Tribeca Barber School is located on 113 Chambers Street in Downtown Manhattan, New York City. It is one of many schools in the area run by the American Barber Institute, where aspiring barbers embark on a 7-week course learn to cut hair and prepare for the licensing exam to become real, official barbers. One of the students, Steve, is a Bukharan Jew from Uzbekistan, part of a sizable Bukharan immigrant community in New York known for producing many barbers. Marshall, the school’s teacher, is an established barber from Brooklyn who has worked in top shots around the city as well as done high-priced private appointment work. He teaches at the shop as a way of leaving his legacy on the barbering world.
Steve [interview]: “Well I have my cousin, Yussi. He has a barber shop 10 blocks away from here. Umm, I have two cousins, Gary and Boris––Lexington? Around there. Another cousin, Roman, in Long Island, exit 46. I have another friend, a close friend of mine, he owns a barbershop in Williamsburg. If you guys go there, just put in a word, Steve. And hopefully I could get one over here, for the right price––rent, you know. Anything else, guys?”
Owner [to Steve]: [inaudible]
Steve [to customer]: “She always tries to, you know, give me that positive attitude. But–“
Customer [to Steve]: “That’s good.”
Steve [to customer]: “You know, I’m a man. We don’t want to depend on a woman. My wife wants to get a car. Right now, we’re leasing, I have my own car, but it’s not that great. That’s another expense. That’s another three hundred, four hundred dollars a month.”

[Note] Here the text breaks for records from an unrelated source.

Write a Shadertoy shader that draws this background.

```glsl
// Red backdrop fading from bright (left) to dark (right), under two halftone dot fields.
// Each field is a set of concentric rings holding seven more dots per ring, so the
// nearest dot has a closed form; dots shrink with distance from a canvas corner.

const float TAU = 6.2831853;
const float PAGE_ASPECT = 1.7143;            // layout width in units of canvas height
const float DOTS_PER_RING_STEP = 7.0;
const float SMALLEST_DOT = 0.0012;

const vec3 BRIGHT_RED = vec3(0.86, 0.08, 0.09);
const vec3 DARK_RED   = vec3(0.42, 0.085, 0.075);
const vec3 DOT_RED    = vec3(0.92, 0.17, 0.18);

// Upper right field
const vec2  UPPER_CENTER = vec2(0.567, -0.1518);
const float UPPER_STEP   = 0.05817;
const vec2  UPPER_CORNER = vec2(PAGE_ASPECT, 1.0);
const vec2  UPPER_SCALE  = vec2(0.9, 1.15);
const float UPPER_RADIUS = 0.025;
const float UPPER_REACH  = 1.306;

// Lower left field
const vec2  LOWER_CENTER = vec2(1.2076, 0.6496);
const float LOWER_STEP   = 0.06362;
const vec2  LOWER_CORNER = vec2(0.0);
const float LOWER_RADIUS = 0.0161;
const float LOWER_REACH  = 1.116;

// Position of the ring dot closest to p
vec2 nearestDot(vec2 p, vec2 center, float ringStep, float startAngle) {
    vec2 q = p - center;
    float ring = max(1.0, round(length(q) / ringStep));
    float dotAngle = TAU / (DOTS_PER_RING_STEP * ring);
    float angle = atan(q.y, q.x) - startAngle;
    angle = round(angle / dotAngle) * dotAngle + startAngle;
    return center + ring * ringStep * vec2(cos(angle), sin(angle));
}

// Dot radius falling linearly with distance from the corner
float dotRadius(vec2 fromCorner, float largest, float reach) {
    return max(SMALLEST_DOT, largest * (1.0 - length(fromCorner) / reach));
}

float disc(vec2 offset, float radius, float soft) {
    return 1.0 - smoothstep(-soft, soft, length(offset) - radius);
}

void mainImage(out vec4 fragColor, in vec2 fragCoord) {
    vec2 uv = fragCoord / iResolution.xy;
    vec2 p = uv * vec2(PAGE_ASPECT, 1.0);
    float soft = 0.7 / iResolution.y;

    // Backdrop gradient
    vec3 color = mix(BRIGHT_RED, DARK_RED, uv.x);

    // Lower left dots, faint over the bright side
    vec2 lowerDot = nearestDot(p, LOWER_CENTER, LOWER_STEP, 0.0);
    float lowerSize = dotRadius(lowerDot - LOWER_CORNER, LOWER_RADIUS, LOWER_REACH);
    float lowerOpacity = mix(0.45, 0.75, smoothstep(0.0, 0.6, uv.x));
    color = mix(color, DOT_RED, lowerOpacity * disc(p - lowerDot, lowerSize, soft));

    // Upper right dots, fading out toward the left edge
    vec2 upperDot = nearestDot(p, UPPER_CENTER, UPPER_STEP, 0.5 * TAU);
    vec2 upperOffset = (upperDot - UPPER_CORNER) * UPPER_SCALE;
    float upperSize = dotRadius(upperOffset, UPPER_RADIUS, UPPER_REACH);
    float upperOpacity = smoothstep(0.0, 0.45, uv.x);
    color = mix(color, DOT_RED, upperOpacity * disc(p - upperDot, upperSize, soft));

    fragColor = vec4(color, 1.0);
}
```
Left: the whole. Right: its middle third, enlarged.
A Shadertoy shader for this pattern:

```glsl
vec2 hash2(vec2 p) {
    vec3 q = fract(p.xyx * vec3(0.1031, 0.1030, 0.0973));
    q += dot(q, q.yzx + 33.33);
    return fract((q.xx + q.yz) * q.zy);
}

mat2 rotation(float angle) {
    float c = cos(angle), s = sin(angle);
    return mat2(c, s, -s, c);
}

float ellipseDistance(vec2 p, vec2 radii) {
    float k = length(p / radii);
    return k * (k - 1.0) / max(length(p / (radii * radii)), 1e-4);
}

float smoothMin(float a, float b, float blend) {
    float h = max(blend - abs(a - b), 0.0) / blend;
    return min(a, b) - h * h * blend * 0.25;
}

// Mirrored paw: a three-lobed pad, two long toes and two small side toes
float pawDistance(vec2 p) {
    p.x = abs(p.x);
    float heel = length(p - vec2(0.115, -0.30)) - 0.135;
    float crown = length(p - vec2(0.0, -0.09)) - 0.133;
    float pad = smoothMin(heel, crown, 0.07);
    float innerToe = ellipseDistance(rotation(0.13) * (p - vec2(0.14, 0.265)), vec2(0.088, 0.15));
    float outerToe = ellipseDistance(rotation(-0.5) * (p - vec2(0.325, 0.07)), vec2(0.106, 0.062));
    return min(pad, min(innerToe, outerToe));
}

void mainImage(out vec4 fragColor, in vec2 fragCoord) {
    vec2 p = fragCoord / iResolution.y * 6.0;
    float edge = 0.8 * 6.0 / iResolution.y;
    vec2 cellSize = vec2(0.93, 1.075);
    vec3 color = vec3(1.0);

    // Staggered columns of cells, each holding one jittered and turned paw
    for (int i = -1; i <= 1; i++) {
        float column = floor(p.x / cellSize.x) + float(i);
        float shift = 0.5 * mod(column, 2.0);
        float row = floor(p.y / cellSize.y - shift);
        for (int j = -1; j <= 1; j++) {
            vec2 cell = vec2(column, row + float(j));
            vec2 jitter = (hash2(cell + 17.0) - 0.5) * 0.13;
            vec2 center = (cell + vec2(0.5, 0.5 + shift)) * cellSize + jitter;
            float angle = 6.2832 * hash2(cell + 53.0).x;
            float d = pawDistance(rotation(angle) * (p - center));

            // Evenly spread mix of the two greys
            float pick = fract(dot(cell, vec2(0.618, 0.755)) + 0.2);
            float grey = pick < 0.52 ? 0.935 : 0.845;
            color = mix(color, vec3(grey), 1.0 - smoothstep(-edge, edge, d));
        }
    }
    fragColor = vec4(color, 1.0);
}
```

Customer [to Steve]: “Yep.”
Steve [to customer]: “Hopefully I could get to learn as fast as I can